Try it:
Only a number is wanted here, namely how many lines of the data contain the string "performance".

Data for this exercise:
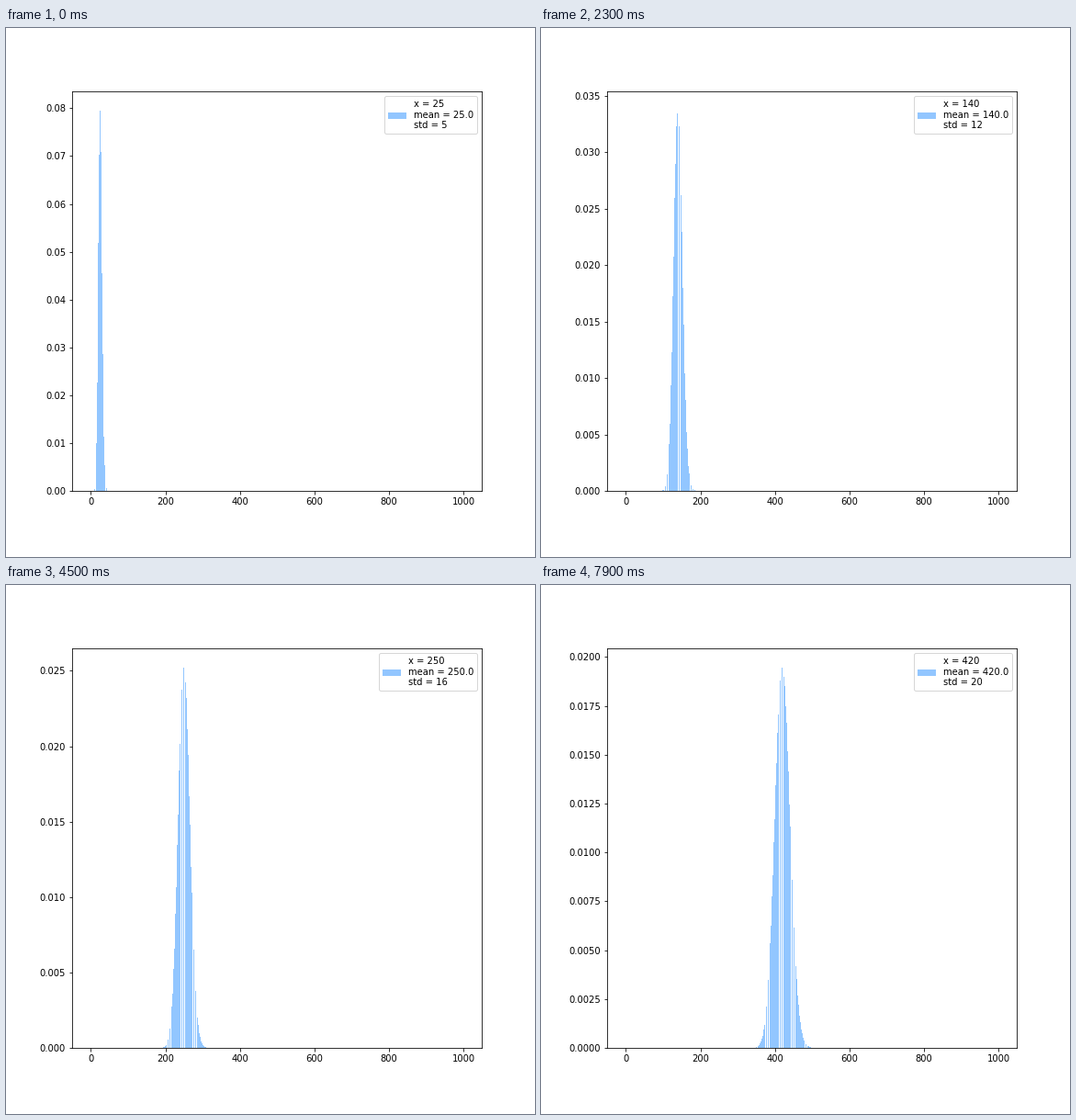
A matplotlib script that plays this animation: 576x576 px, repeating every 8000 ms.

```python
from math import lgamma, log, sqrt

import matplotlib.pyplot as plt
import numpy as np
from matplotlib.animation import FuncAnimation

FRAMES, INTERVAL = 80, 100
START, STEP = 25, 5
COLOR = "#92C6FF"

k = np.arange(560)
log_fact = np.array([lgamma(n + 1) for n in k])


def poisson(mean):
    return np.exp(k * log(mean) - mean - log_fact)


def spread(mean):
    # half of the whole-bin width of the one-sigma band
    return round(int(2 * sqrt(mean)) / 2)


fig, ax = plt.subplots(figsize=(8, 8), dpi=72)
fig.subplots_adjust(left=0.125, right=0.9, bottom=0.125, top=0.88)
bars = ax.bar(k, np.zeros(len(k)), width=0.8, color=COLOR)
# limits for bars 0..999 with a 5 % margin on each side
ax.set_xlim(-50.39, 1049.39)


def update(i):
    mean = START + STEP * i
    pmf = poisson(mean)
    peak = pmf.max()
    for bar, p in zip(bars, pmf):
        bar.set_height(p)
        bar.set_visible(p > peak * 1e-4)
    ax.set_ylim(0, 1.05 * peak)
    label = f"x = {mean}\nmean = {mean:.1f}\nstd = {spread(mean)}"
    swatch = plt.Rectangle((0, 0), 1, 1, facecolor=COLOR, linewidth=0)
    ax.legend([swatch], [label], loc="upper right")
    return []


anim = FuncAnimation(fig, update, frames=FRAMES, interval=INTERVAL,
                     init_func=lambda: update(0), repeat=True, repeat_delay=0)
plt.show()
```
...
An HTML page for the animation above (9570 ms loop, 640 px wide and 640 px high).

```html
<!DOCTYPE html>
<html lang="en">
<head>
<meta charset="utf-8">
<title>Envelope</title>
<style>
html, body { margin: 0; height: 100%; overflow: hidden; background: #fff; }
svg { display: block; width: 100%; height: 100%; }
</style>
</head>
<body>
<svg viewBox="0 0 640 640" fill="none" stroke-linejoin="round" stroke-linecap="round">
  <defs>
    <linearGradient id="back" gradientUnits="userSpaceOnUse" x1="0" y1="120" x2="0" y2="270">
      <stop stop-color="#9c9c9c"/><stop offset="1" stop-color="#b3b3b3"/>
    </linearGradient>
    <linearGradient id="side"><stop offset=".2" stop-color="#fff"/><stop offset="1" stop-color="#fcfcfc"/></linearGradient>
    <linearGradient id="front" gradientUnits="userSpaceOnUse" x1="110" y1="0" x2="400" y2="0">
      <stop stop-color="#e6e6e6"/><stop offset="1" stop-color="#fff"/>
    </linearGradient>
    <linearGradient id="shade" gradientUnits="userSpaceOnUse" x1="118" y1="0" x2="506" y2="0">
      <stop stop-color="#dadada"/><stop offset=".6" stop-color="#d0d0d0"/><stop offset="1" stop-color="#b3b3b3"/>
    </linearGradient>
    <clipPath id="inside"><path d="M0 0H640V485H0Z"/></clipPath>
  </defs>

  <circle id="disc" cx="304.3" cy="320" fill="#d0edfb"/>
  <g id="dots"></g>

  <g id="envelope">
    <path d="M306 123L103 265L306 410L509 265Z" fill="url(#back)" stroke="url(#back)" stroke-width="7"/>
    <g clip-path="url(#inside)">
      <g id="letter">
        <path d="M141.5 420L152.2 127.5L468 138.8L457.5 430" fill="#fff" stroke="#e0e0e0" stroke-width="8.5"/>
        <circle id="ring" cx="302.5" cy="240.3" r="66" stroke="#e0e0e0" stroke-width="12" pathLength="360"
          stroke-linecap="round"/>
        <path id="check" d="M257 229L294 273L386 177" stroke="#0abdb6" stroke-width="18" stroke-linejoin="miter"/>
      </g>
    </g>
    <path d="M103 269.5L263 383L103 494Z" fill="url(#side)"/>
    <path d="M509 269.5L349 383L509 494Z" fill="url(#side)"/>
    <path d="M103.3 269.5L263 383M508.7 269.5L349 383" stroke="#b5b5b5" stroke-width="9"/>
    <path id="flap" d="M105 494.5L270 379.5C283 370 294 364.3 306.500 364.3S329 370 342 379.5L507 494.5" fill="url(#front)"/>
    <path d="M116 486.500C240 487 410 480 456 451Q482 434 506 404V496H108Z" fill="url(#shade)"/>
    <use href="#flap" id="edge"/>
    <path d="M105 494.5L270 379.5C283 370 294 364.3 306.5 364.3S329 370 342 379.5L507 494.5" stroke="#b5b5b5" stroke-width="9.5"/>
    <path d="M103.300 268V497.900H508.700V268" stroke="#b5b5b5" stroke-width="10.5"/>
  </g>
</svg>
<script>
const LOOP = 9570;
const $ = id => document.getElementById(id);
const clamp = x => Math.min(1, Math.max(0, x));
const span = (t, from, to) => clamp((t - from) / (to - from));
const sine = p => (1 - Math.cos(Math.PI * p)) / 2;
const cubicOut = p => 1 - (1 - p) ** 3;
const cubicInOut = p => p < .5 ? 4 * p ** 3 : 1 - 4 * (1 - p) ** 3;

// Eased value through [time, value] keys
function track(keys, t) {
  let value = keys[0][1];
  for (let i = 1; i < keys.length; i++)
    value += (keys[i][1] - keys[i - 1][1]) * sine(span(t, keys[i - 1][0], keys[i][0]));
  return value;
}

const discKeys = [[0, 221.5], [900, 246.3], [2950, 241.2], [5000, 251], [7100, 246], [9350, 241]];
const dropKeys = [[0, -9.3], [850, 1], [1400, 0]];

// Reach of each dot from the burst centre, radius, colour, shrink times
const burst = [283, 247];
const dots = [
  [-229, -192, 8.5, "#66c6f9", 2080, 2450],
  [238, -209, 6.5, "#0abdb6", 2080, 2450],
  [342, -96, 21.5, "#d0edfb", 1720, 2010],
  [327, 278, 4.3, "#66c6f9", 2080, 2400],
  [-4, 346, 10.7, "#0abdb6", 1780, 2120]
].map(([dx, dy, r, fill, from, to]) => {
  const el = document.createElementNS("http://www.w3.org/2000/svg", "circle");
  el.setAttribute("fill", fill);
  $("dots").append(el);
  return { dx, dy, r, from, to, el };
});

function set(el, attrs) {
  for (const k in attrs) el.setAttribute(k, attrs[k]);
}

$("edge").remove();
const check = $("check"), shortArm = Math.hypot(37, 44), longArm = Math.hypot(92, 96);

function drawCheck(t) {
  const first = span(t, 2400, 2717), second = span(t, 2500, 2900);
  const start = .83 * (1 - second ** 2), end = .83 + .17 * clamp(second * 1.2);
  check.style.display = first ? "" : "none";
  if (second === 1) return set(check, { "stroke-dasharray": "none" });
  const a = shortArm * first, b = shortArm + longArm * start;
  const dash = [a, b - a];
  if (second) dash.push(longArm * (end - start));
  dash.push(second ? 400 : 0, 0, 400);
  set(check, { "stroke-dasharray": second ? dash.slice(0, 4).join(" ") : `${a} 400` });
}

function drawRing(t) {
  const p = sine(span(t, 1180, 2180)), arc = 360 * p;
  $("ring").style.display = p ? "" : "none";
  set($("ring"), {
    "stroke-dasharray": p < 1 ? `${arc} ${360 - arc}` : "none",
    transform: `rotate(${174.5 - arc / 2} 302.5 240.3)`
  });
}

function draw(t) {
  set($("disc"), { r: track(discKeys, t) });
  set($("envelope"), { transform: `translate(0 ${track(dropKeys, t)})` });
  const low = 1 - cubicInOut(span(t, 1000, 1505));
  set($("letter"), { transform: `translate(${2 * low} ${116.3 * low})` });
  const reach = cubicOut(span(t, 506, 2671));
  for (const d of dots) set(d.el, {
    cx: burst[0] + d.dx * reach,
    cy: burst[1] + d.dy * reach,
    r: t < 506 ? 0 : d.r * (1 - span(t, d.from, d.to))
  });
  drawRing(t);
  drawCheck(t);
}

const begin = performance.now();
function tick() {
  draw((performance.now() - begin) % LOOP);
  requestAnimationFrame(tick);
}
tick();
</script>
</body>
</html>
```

Response to this task:
2